If you receive goods that you suspect are counterfeit, it’s important to report this immediately. It is never advised to take a chance with these items as they could bring huge safety dangers. Counterfeit products such as make up, perfume, electrical items and toys do not go through rigorous testing and can contain dangerous ingredients – it’s just not worth the risk.
Every selling platform should have a mechanism to handle counterfeit products and should take these matters seriously. We also recommend taking up the issue with the seller directly and take photos of all the packaging and paperwork linked to this purchase.
Postage and delivery fee refunds
This may vary depending on the situation, usually if you have changed your mind about your order then you normally will have to pay for the return of the item.
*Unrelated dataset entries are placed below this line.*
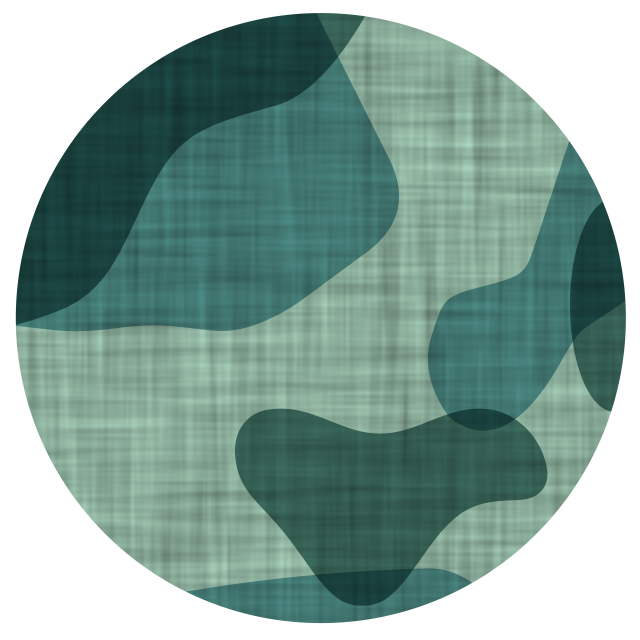
This background is drawn by a Shadertoy shader. Its source:

```glsl
#define PAPER vec3(1.0)
#define SAGE vec3(0.535, 0.67, 0.597)
#define TEAL_TINT vec3(0.47, 0.68, 0.73)
#define FOREST_TINT vec3(0.385, 0.545, 0.54)
#define DISC_CENTER vec2(0.5013, 0.497)
#define DISC_RADIUS 0.4766
#define WEAVE_STRENGTH 0.17
#define THREAD_COUNT 85.0
#define THREAD_SEGMENTS 6.0

float logistic(float t) { return 1.0 / (1.0 + exp(-t)); }

float square(float t) { return t * t; }

float smoothMax(float a, float b, float k) {
    float h = max(k - abs(a - b), 0.0);
    return max(a, b) + h * h / (4.0 * k);
}

// Antialiased inside mask of a signed field
float coverage(float d) {
    float slope = length(vec2(dFdx(d), dFdy(d)));
    return clamp(0.5 - d / max(slope, 1e-6), 0.0, 1.0);
}

vec3 hash3(vec2 cell) {
    vec3 s = vec3(dot(cell, vec2(127.1, 311.7)),
                  dot(cell, vec2(269.5, 183.3)),
                  dot(cell, vec2(419.2, 371.9)));
    return fract(sin(s) * 43758.5);
}

// Cellular noise: one soft light or dark fibre per cell
float fibres(vec2 p) {
    vec2 cell = floor(p);
    float sum = 0.0;
    for (int j = -1; j <= 1; j++) {
        for (int i = -1; i <= 1; i++) {
            vec2 id = cell + vec2(i, j);
            vec3 seed = hash3(id);
            vec2 away = p - id - seed.xy;
            sum += (seed.z - 0.5) * square(max(1.0 - dot(away, away), 0.0));
        }
    }
    return sum;
}

// Long threads running along the second axis
float threads(vec2 p) {
    vec2 grid = vec2(THREAD_COUNT, THREAD_SEGMENTS);
    return fibres(p * grid) + 0.7 * fibres(p * grid * vec2(2.1, 1.7) + 37.0);
}

// Shape fields below use y measured downward
float cornerBand(vec2 p) {
    float edge = 0.515 - 0.27 * p.x - 0.234 * logistic((p.x - 0.2135) / 0.0313)
               - 5.15 * square(max(p.x - 0.43, 0.0));
    return p.y - edge;
}

float largeLeaf(vec2 p) {
    float upper = (p.x - 0.484 - 0.5 * p.y) / 1.118;
    float lower = (p.x + 1.36 * p.y - 1.109) / 1.688;
    float base = p.y - 0.513 - 0.0046 * cos((p.x - 0.12) * 26.1);
    return smoothMax(smoothMax(upper, lower, 0.098), base, 0.04);
}

float rightStream(vec2 p) {
    float left = 0.962 - 0.33 * p.y - 0.1146 * logistic((p.y - 0.4466) / 0.0081)
               + 4.07 * square(max(p.y - 0.521, 0.0));
    float bottom = smoothMax(0.673 - 7.3 * square(p.x - 0.755),
                             1.125 - 0.67 * p.x, 0.026);
    return smoothMax(left - p.x, p.y - bottom, 0.013);
}

float sideOval(vec2 p) {
    return length((p - vec2(0.9596, 0.4766)) / vec2(0.069, 0.1667)) - 1.0;
}

float threeLobes(vec2 p) {
    float top = 0.658 - 0.0195 * cos((p.x - 0.439) * 20.3) - p.y;
    float stem = exp(-pow(abs(p.x - 0.566) / 0.1146, 2.4));
    float bottom = p.y - 0.781 - 0.1654 * stem;
    float upperRight = smoothMax(top, p.x - 0.857, 0.09);
    float lowerLeft = smoothMax(bottom, 0.367 - p.x, 0.085);
    return smoothMax(upperRight, lowerLeft, 0.05);
}

float bottomHill(vec2 p) {
    float u = 0.677 - p.x;
    return 0.888 + 0.192 * u * u + 0.02 * u
         + 5.0 * square(max(p.x - 0.67, 0.0)) - p.y;
}

void mainImage(out vec4 fragColor, in vec2 fragCoord) {
    vec2 uv = (fragCoord - 0.5 * iResolution.xy) / min(iResolution.x, iResolution.y) + 0.5;
    vec2 p = vec2(uv.x, 1.0 - uv.y);

    // Translucent inks darken where they overlap
    float teal = max(coverage(largeLeaf(p)),
                     max(coverage(rightStream(p)), coverage(bottomHill(p))));
    float forest = max(coverage(cornerBand(p)),
                       max(coverage(sideOval(p)), coverage(threeLobes(p))));
    vec3 color = SAGE * mix(vec3(1.0), TEAL_TINT, teal)
                      * mix(vec3(1.0), FOREST_TINT, forest);

    // Crossed linen threads
    float weave = threads(p) + threads(p.yx + 11.3);
    color *= 1.0 + WEAVE_STRENGTH * weave;

    // Round cutout
    float disc = coverage(length(p - DISC_CENTER) - DISC_RADIUS);
    fragColor = vec4(mix(PAPER, color, disc), 1.0);
}
```
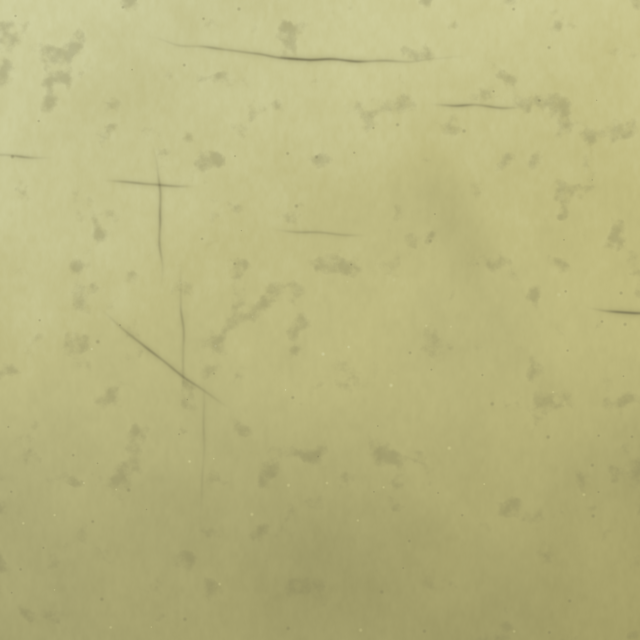
Give the GLSL for this texture, as a WebGL 1 fragment shader.

```glsl
precision highp float;
// Aged olive-cream sheet: a soft vertical tone gradient with cloudy stains and
// fine grain, worn by tapered grey scratches, faint vertical streaks and specks.
// Value noise gives the mottling; scratches are bent, tapered Gaussian strokes.
uniform vec2 u_resolution;

float hash(vec2 p) {
  vec3 q = fract(p.xyx * vec3(0.1031, 0.1030, 0.0973));
  q += dot(q, q.yzx + 33.33);
  return fract((q.x + q.y) * q.z);
}

float noise(vec2 p) {
  vec2 cell = floor(p), f = fract(p);
  f = f * f * (3.0 - 2.0 * f);
  return mix(mix(hash(cell), hash(cell + vec2(1.0, 0.0)), f.x),
             mix(hash(cell + vec2(0.0, 1.0)), hash(cell + 1.0), f.x), f.y);
}

float fbm(vec2 p) {
  float sum = 0.0, amp = 0.5;
  for (int i = 0; i < 5; i++) {
    sum += amp * noise(p);
    p = mat2(1.6, 1.2, -1.2, 1.6) * p + 7.3;
    amp *= 0.5;
  }
  return sum / 0.97;
}

// Tapered, slightly bent stroke with a dark core and a faint halo
float stroke(vec2 p, vec2 centre, float angle, float halfLength, float seed) {
  vec2 q = p - centre;
  float c = cos(angle), s = sin(angle);
  q = vec2(c * q.x + s * q.y, c * q.y - s * q.x);
  q.y -= 0.25 * q.x * q.x + 0.006 * (noise(vec2(q.x * 25.0, seed)) - 0.5);
  float taper = 1.0 - smoothstep(0.2, 1.0, abs(q.x) / halfLength);
  float wear = 0.45 + 0.75 * noise(vec2(q.x * 40.0, seed + 9.0));
  float core = exp(-pow(abs(q.y) / 0.0024, 2.0));
  float halo = exp(-pow(abs(q.y) / 0.007, 2.0));
  return taper * wear * (0.75 * core + 0.25 * halo);
}

float scratches(vec2 p) {
  float marks = 0.0;
  // Mostly level scratches; the topmost is longest, the lowest tilts
  for (int i = 0; i < 7; i++) {
    float k = float(i);
    float height = fract(0.98 + k * 0.618);
    float tilt = 1.0 - smoothstep(0.08, 0.2, height);
    vec2 centre = vec2(fract(0.48 + k * 0.755), 0.4 + 0.52 * height);
    float halfLength = 0.08 + 0.06 * tilt + 0.2 * smoothstep(0.85, 1.0, height);
    float strength = 0.3 + 0.45 * hash(vec2(k, 4.0));
    marks += strength * stroke(p, centre, -0.06 - 0.6 * tilt, halfLength, k * 3.7);
  }
  // Faint upright streaks stepping downward
  for (int i = 0; i < 3; i++) {
    float k = float(i);
    vec2 centre = vec2(0.25 + 0.035 * k, 0.66 - 0.18 * k);
    marks += (0.4 - 0.1 * k) * stroke(p, centre, 1.62 - 0.04 * k, 0.12, k + 40.0);
  }
  return marks;
}

// One soft dot in a few cells of a grid
float specks(vec2 p, float cells, float seed) {
  vec2 cell = floor(p * cells) + seed;
  vec2 spot = 0.25 + 0.5 * vec2(hash(cell + 3.1), hash(cell + 8.7));
  vec2 offset = (fract(p * cells) - spot) / cells;
  float radius = 0.002 + 0.003 * hash(cell + 5.3);
  return step(0.86, hash(cell)) * (1.0 - smoothstep(0.0, radius, length(offset)));
}

void main() {
  vec2 p = gl_FragCoord.xy / u_resolution.y;
  float clouds = fbm(p * 3.0 + 2.0) - 0.5;
  float mottle = fbm(p * vec2(16.0, 13.0) + 20.0) - 0.5;
  float grain = fbm(p * vec2(130.0, 75.0)) - 0.5;

  // Overall tone: pale above, shaded below
  float y = p.y + 0.2 * clouds;
  float tone = 0.64 + 0.107 * smoothstep(-0.05, 0.55, y)
             + 0.045 * smoothstep(0.4, 1.1, y);
  tone += 0.02 * (0.5 - p.x) + 0.035 * clouds + 0.03 * mottle + 0.026 * grain;

  // Broad shadow at the foot and a slanted smudge
  vec2 foot = (p - vec2(0.5, 0.13)) / vec2(0.22, 0.16);
  vec2 smudge = p - vec2(0.71, 0.64);
  smudge = vec2(smudge.x + 0.35 * smudge.y, smudge.y) / vec2(0.05, 0.13);
  tone -= 0.015 * exp(-dot(foot, foot)) + 0.03 * exp(-dot(smudge, smudge));

  // Pale flecks, more common low down
  tone += 0.07 * specks(p, 19.0, 60.0) * (1.0 - smoothstep(0.3, 0.7, p.y));

  vec3 shade = vec3(0.64, 0.62, 0.42);
  vec3 paper = vec3(0.75, 0.73, 0.51);
  vec3 pale = vec3(0.79, 0.78, 0.58);
  vec3 color = mix(shade, paper, min((tone - 0.64) / 0.11, 1.0));
  color += (pale - paper) * max(tone - 0.75, 0.0) / 0.04;
  color += vec3(0.008, 0.0, -0.02) * (p.x - 0.5 + clouds);

  // Dark wear
  float blotch = smoothstep(0.64, 0.85, fbm(p * 24.0 + 50.0));
  float wear = scratches(p) + 0.3 * specks(p, 23.0, 11.0) + 0.25 * blotch;
  color = mix(color, vec3(0.46, 0.44, 0.32), clamp(wear, 0.0, 0.8));
  gl_FragColor = vec4(color, 1.0);
}
```
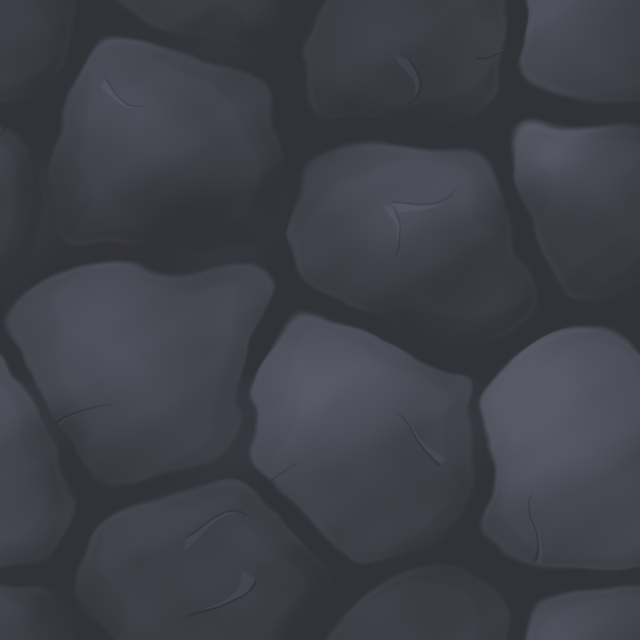
Give the GLSL for this texture, as a Shadertoy shader.

```glsl
const float TAU = 6.2831853;
const vec2 GRID = vec2(3.0, 3.0);
const vec2 GRID_SHIFT = vec2(0.17, 0.16);
const vec3 SHADOW = vec3(0.193, 0.194, 0.219);
const vec3 HIGHLIGHT = vec3(0.342, 0.348, 0.398);

// Hash of a cell, wrapped to the grid; the half step keeps the wrap exact
vec2 hash2(vec2 cell, float seed) {
    vec2 c = floor(mod(cell + 0.5, GRID)) + seed;
    vec3 q = fract(c.xyx * vec3(0.1031, 0.1030, 0.0973));
    q += dot(q, q.yzx + 33.33);
    return fract((q.xx + q.yz) * q.zy);
}

// Layered sines; a whole frequency keeps them periodic
float waves(vec2 p, float frequency, float phase) {
    vec2 a = TAU * frequency * fract(p) + phase;
    return 0.5 * (sin(a.x + 1.5 * sin(a.y + phase))
                + sin(a.y + 1.3 * sin(a.x - a.y + 2.0 * phase)));
}

vec2 warp(vec2 p, float frequency, float amount) {
    return amount * vec2(waves(p, frequency, 1.7), waves(p, frequency, 4.1));
}

vec2 stoneCenter(vec2 cell) {
    return (cell + 0.5 + 0.66 * (hash2(cell, 7.0) - 0.5)) / GRID;
}

vec2 nearestStone(vec2 p) {
    vec2 base = floor(p * GRID), nearest = base;
    float best = 10.0;
    for (int y = -2; y <= 2; y++)
    for (int x = -2; x <= 2; x++) {
        vec2 cell = base + vec2(x, y);
        float d = distance(p, stoneCenter(cell));
        if (d < best) { best = d; nearest = cell; }
    }
    return nearest;
}

// Distance to the cell border, with a smooth minimum to round the corners
float borderDistance(vec2 p, vec2 stone, float sharpness) {
    vec2 center = stoneCenter(stone);
    float sum = 0.0;
    for (int y = -2; y <= 2; y++)
    for (int x = -2; x <= 2; x++) {
        if (x == 0 && y == 0) continue;
        vec2 other = stoneCenter(stone + vec2(x, y));
        float d = dot(0.5 * (center + other) - p, normalize(other - center));
        sum += exp(-sharpness * d);
    }
    return -log(sum) / sharpness;
}

// Thin dark crack that opens into a pale chipped facet
float crack(vec2 local, vec2 shape, vec2 place, float side) {
    float angle = TAU * shape.x, c = cos(angle), s = sin(angle);
    vec2 start = side * (0.02 + 0.07 * place);
    vec2 q = mat2(c, -s, s, c) * (local - start);
    float t = clamp(q.x / mix(0.08, 0.15, shape.y), 0.0, 1.0);
    float y = q.y - 0.022 * sin(3.5 * t + TAU * place.x);
    float along = smoothstep(0.0, 0.2, t) * (1.0 - smoothstep(0.92, 1.0, t));
    float line = 1.0 - smoothstep(0.0008, 0.0038, abs(y));
    float width = 0.030 * t * t * mix(0.2, 1.0, place.y);
    float facet = smoothstep(0.0, 0.002, y) * (1.0 - smoothstep(width, width + 0.003, y));
    return along * (0.20 * facet - 0.23 * line);
}

// Painted light on one stone: slope, soft glow or hollow, own tone and blotches
float stoneLight(vec2 p, vec2 local, vec2 stone, float inset) {
    vec2 tone = hash2(stone, 23.0);
    vec2 glowOffset = local - vec2(-0.06, 0.065) - 0.07 * (tone.yx - 0.5);
    float light = 0.36 + 1.0 * dot(local, normalize(vec2(-0.5, 0.85)));
    light += mix(0.05, 0.52, tone.y) * exp(-dot(glowOffset, glowOffset) / 0.014);
    light += 0.34 * (tone.x - 0.5);
    light += 0.13 * waves(p, 2.0, 0.6) + 0.05 * waves(p, 5.0, 2.9);
    light += 0.015 * waves(p, 9.0, 1.3);
    light -= 0.09 * (1.0 - smoothstep(0.0, 0.06, inset));

    // Broken pale rim and a worn ledge inside the edge
    float rim = 0.06 + 0.05 * waves(p, 3.0, 0.4);
    light += rim * exp(-pow((inset - 0.010) / 0.005, 2.0));
    float ledge = inset - 0.030 - 0.026 * waves(p, 3.0, 3.3);
    light += 0.05 * smoothstep(-0.002, 0.003, ledge) * (1.0 - smoothstep(0.003, 0.06, ledge));

    for (int i = 0; i < 2; i++) {
        float seed = 41.0 + 13.0 * float(i), side = 1.0 - 2.0 * float(i);
        float present = step(0.3, hash2(stone, seed + 5.0).x);
        light += present * crack(local, hash2(stone, seed), hash2(stone, seed + 3.0), side);
    }
    return clamp(light, 0.05, 1.0);
}

void mainImage(out vec4 fragColor, in vec2 fragCoord) {
    vec2 uv = fragCoord / iResolution.xy;

    // Irregular stone outlines; the shift puts stones, not joints, on the edges
    vec2 p = uv + warp(uv, 2.0, 0.016) + warp(uv, 5.0, 0.006) + warp(uv, 11.0, 0.0018);
    p += GRID_SHIFT;
    vec2 stone = nearestStone(p);
    float border = borderDistance(p, stone, 62.0);

    // Joints vary in width, softness and depth
    float jointWidth = 0.011 + 0.007 * waves(uv, 3.0, 5.2);
    float softness = 0.010 + 0.006 * waves(uv, 4.0, 0.9);
    float jointLight = 0.02 + 0.14 * max(0.0, waves(uv, 3.0, 2.3));
    float inset = border - jointWidth;
    float mask = smoothstep(0.0, softness, inset);

    float light = stoneLight(p, p - stoneCenter(stone), stone, inset);
    fragColor = vec4(mix(SHADOW, HIGHLIGHT, mix(jointLight, light, mask)), 1.0);
}
```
Some online retailers will include free return labels or charge for these at the time of purchase. If the item is faulty you should not have to pay for the delivery costs to return the item and in some cases the seller may arrange for the pick-up. If you’ve paid extra for special delivery or delivery at a designated day or slot and the goods are delayed you should be able to claim this extra cost, as the retailer did not meet this obligation.
Once the item has been returned to the seller under the Consumer Rights Act you should receive your refund including the initial postage costs within 14 days. Always contact the retailer immediately of your intention to return the item or if there is an issue within 14 days. Should you have to cover the costs to return the item, it’s wise to keep any proof of postage and copies of your correspondence with the company.
Pay a safe way
If possible, pay for your goods with your credit card, debit card or using the PayPal Goods and Services option. It’s important to note, you will not be covered by any buyer protection if you pay for goods via Friends and Families on PayPal. Using these methods to pay for goods gives you extra protection if there is an issue or if your goods do not arrive for some reason.
Stay safe when shopping online. BogusBuster has great resources to help you shop safely online and avoid scams, plus our handy free handy URL checker.
Bella loves nothing better to get her friends organised and essentially keeps everybody in line for Buster. Bella also curates the blog. She loves belly rubs and getting snug under a nice warm duvet.